Boost your super now so you’re comfortable later on

Salary sacrifice 

This empowers you to contribute extra to your super from your pre-tax salary. You can set up an arrangement with your payroll department so this happens automatically each pay cycle on top of your employer’s super guarantee contributions.

The big advantage can be the tax savings. Instead of paying tax at your marginal rate, you’ll pay only 15% tax (the tax payable on your concessional contributions may be greater if your total income and concessional contributions for the year is more than $250,000 per year). You just need to make sure you don’t go over the concessional contribution cap as then you’ll be taxed at your marginal tax rate.

For example, let’s say you earn $80,000 per year. If you salary sacrifice $100 a fortnight into your super, you’ll be adding an extra $2,600  a year to your super balance. Plus, it means you’ll also save on tax.

Personal after-tax contributions

You can boost your super from your after-tax salary, either as a one-off contribution or a regular, ongoing payment through your employer or financial institution. Again, there is a non-concessional contributions cap  to be mindful of. If you go over, you’ll be taxed at the highest marginal tax rate plus the Medicare levy.

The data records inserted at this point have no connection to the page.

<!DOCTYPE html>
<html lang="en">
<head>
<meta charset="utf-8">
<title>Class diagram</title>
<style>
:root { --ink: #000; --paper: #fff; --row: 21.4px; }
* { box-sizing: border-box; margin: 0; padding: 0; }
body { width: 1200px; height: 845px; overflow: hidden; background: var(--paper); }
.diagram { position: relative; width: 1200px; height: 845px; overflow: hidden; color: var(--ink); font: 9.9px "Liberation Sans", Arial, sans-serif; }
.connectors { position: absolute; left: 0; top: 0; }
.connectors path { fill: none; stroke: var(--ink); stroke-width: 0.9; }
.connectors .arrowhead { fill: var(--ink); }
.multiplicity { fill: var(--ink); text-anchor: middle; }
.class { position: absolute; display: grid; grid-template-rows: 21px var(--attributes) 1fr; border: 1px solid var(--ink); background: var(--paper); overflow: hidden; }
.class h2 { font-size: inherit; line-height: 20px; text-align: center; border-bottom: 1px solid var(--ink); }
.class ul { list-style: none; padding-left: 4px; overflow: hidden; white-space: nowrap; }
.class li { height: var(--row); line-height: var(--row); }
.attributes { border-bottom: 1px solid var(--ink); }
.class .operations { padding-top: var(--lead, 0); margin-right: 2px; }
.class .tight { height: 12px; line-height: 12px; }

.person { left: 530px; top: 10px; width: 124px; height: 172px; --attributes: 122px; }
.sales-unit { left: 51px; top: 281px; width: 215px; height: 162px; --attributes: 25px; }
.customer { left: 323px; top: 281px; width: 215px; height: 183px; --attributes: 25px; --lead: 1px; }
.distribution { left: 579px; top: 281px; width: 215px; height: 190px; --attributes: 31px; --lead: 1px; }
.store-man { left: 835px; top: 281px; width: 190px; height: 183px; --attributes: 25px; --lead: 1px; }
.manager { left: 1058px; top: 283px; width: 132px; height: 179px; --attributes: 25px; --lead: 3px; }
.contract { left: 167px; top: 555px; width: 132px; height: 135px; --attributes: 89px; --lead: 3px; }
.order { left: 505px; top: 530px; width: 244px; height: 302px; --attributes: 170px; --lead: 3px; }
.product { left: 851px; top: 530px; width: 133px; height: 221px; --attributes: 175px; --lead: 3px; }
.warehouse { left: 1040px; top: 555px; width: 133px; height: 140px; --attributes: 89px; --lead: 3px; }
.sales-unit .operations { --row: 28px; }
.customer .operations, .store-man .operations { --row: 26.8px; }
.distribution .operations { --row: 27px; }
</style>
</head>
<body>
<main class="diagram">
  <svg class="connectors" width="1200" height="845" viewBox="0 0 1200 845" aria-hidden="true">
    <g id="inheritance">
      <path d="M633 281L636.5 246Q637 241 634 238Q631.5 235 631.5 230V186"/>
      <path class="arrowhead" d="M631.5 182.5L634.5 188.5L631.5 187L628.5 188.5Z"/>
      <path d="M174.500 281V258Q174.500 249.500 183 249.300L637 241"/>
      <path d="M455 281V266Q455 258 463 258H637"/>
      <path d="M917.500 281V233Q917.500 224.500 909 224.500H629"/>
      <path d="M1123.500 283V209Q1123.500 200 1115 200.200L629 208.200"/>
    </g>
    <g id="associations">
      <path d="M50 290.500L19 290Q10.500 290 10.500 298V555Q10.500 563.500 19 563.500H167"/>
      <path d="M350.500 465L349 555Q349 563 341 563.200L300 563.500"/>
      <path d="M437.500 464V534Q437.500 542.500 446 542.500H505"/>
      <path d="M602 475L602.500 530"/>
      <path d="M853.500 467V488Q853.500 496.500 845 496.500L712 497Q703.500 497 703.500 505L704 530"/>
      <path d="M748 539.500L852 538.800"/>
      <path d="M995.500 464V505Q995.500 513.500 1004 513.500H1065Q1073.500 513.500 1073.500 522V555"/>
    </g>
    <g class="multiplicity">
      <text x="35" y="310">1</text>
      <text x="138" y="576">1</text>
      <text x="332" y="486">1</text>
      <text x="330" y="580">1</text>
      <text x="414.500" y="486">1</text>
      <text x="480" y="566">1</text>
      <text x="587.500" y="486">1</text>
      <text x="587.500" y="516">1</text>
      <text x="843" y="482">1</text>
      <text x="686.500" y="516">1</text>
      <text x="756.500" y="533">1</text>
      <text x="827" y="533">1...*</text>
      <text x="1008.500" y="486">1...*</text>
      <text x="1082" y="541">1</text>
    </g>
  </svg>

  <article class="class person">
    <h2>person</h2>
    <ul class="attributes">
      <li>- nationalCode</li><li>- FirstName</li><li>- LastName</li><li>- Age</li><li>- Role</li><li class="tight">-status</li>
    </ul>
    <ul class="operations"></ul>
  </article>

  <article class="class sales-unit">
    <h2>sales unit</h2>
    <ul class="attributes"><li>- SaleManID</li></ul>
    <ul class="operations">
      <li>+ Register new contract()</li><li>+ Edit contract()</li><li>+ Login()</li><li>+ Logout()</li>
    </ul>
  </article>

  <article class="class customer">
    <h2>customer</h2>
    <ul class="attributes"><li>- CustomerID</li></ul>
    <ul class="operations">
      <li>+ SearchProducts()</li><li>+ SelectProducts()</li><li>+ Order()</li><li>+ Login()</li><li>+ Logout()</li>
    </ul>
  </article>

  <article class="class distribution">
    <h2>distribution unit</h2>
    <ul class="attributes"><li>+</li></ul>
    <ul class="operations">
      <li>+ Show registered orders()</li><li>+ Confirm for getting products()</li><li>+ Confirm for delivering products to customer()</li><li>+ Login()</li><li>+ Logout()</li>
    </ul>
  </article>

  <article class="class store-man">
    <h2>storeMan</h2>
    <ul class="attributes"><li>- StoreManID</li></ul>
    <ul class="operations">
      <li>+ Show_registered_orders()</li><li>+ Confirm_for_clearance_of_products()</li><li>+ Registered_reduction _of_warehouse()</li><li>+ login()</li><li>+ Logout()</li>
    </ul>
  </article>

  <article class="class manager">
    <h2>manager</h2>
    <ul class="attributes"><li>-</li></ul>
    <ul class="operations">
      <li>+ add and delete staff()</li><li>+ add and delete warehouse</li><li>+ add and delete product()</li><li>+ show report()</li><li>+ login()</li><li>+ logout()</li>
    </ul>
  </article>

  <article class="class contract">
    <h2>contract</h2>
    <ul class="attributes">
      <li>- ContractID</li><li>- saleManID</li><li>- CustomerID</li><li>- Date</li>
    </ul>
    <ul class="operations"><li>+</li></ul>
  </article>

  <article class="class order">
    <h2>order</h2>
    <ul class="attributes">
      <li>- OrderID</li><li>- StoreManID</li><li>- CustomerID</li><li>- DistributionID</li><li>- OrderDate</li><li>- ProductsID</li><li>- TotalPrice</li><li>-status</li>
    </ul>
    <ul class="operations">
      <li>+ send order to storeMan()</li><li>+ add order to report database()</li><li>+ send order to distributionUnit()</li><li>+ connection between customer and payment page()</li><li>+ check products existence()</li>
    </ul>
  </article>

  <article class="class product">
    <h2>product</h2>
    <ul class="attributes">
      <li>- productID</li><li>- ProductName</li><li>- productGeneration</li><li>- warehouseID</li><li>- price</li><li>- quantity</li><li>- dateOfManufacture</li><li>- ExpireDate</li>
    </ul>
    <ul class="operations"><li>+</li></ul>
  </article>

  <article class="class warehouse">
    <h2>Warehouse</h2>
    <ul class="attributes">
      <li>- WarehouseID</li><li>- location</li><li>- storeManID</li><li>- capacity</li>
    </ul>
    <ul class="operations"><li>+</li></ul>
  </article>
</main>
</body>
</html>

The Government co-contribution

If you’re a low-income earner, you may be eligible for a $500 boost to your super from the government. It works on a sliding scale depending on how much you earn and how much you contribute.  To be eligible, you need to earn less than $60,400 in 2024/25. There are other requirements that also need to be satisfied to be eligible for the Government co-contribution.

Find out more ways to boost your super.

We’re here to help

Getting your super on track and exploring the best ways to grow your super doesn’t have to be a solo journey. We have lots of resources available and we’re here to help. You can speak with one of our financial planners  — it’s covered by your membership and won’t cost any extra.*

Book a call-back.

This article forms part of our Super for singles series. You can also read our Insurance for singles and Nominating beneficiaries for singles articles.

Information correct as at 1 July 2024.

*Financial advice obtained over the phone, or through MemberOnline, is provided by Mercer Financial Advice (Australia) Pty Ltd (MFAAPL) ABN 76 153 168 293, Australian Financial Services Licence #411766.
How much super you need
^ ASFA Retirement Standard Summary - 2023.
# ASFA Retirement Standard Detailed Budget Breakdowns – December 2023.